» **DATA SUPPLIED**
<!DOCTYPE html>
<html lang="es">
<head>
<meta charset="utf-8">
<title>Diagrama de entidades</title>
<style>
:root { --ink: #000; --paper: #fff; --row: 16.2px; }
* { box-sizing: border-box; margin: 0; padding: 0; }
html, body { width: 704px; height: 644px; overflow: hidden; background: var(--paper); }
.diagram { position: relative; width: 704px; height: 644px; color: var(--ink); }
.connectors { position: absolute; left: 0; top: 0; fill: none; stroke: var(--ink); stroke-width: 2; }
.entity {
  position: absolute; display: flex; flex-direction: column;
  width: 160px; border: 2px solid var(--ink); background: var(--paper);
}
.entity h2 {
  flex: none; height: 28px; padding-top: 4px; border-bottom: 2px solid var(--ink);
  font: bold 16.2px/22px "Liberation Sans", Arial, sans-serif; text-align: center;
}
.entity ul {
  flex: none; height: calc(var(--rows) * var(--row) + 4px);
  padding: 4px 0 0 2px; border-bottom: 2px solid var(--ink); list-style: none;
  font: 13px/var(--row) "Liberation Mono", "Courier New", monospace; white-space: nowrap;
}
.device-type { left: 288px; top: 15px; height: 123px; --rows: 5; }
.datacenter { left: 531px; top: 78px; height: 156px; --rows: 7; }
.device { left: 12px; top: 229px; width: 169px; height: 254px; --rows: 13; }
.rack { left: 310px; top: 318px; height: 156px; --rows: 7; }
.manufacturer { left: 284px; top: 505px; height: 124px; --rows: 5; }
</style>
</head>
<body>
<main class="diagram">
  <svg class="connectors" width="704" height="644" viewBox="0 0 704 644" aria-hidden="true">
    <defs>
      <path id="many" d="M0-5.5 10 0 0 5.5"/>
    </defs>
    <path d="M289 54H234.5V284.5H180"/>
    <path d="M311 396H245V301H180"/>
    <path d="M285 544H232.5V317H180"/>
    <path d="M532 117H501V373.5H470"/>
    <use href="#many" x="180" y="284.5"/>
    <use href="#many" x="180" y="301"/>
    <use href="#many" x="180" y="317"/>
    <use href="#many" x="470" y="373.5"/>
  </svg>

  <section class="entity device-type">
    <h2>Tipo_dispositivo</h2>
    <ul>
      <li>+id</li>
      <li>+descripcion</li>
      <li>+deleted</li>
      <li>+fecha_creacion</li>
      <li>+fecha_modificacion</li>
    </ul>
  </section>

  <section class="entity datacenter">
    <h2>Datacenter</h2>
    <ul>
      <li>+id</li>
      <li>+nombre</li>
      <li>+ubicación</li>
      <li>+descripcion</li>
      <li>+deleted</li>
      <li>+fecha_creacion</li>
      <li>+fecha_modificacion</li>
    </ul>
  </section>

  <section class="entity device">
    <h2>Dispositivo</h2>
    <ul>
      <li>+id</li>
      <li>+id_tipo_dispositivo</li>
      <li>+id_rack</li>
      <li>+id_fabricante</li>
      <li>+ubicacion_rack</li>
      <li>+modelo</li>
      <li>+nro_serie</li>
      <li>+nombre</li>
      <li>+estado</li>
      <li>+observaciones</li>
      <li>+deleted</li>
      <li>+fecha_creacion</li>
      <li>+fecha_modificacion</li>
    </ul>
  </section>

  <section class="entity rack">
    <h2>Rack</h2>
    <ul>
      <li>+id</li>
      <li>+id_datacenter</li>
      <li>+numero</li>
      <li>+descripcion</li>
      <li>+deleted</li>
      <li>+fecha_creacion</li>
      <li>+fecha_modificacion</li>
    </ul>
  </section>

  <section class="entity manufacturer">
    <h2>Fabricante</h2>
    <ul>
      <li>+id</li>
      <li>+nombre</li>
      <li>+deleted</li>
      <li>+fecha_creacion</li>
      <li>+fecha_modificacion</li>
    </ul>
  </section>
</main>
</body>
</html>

==

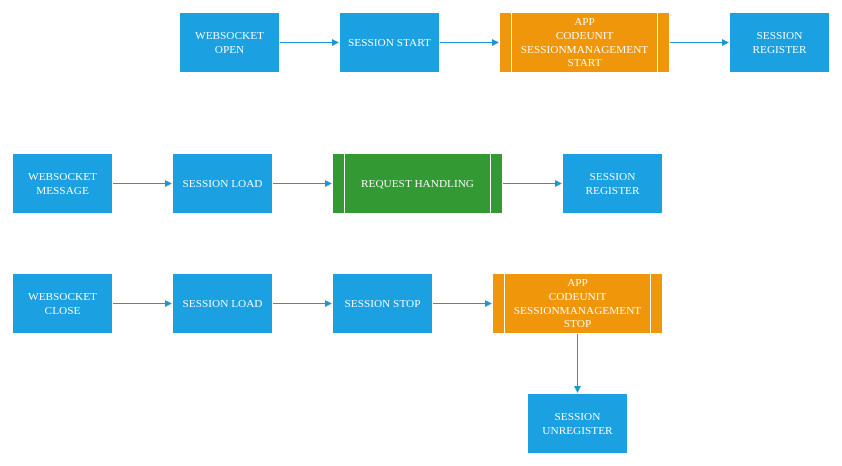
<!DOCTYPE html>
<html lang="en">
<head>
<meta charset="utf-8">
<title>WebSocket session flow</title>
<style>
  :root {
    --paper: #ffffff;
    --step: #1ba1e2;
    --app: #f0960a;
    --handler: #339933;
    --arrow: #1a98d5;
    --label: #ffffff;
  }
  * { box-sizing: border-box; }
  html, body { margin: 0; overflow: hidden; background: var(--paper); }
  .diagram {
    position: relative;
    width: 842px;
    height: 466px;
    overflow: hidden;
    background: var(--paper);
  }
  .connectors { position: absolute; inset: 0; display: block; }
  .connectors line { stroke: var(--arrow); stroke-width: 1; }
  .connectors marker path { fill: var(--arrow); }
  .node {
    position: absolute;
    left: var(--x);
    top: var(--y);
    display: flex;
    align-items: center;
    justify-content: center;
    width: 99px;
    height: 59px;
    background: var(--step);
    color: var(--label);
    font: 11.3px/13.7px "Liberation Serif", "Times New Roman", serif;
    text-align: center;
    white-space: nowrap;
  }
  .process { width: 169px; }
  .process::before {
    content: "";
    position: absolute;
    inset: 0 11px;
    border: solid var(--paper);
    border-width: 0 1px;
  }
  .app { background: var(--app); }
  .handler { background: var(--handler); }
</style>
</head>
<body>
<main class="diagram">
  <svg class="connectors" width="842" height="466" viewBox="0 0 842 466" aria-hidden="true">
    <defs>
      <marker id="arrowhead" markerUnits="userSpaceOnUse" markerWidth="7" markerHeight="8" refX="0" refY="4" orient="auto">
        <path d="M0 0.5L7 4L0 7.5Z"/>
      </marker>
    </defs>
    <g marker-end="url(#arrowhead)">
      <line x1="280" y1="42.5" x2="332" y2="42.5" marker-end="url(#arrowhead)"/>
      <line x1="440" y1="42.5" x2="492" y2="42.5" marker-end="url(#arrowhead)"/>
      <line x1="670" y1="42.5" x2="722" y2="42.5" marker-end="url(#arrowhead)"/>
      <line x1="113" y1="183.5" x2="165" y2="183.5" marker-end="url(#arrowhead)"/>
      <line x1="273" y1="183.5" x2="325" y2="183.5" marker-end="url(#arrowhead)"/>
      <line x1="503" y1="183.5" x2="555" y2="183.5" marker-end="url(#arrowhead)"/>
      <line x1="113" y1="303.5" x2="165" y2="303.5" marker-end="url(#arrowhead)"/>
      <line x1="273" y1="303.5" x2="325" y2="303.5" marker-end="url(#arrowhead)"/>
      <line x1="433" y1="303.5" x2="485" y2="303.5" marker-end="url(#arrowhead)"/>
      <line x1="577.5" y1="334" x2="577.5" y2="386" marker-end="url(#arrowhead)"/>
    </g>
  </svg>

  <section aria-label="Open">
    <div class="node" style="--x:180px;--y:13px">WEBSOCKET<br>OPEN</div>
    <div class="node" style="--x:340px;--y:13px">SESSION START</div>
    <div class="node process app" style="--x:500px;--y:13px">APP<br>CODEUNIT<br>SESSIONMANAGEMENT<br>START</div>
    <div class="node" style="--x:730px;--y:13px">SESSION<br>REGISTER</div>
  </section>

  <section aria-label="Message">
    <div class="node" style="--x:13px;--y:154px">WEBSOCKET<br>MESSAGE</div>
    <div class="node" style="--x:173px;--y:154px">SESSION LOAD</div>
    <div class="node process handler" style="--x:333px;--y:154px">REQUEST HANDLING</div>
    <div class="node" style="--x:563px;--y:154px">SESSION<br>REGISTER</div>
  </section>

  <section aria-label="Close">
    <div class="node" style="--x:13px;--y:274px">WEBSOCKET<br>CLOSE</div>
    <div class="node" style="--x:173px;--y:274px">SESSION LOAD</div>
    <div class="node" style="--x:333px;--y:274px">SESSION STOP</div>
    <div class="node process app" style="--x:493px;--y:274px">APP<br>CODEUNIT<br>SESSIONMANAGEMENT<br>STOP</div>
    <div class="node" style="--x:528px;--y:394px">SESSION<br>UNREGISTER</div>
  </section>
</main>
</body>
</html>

» **ACTIVITY**
Only lines holding the word "overflow" are wanted; list them all from the material.

» **EXERCISE ANSWER**
html, body { width: 704px; height: 644px; overflow: hidden; background: var(--paper); }
  html, body { margin: 0; overflow: hidden; background: var(--paper); }
    overflow: hidden;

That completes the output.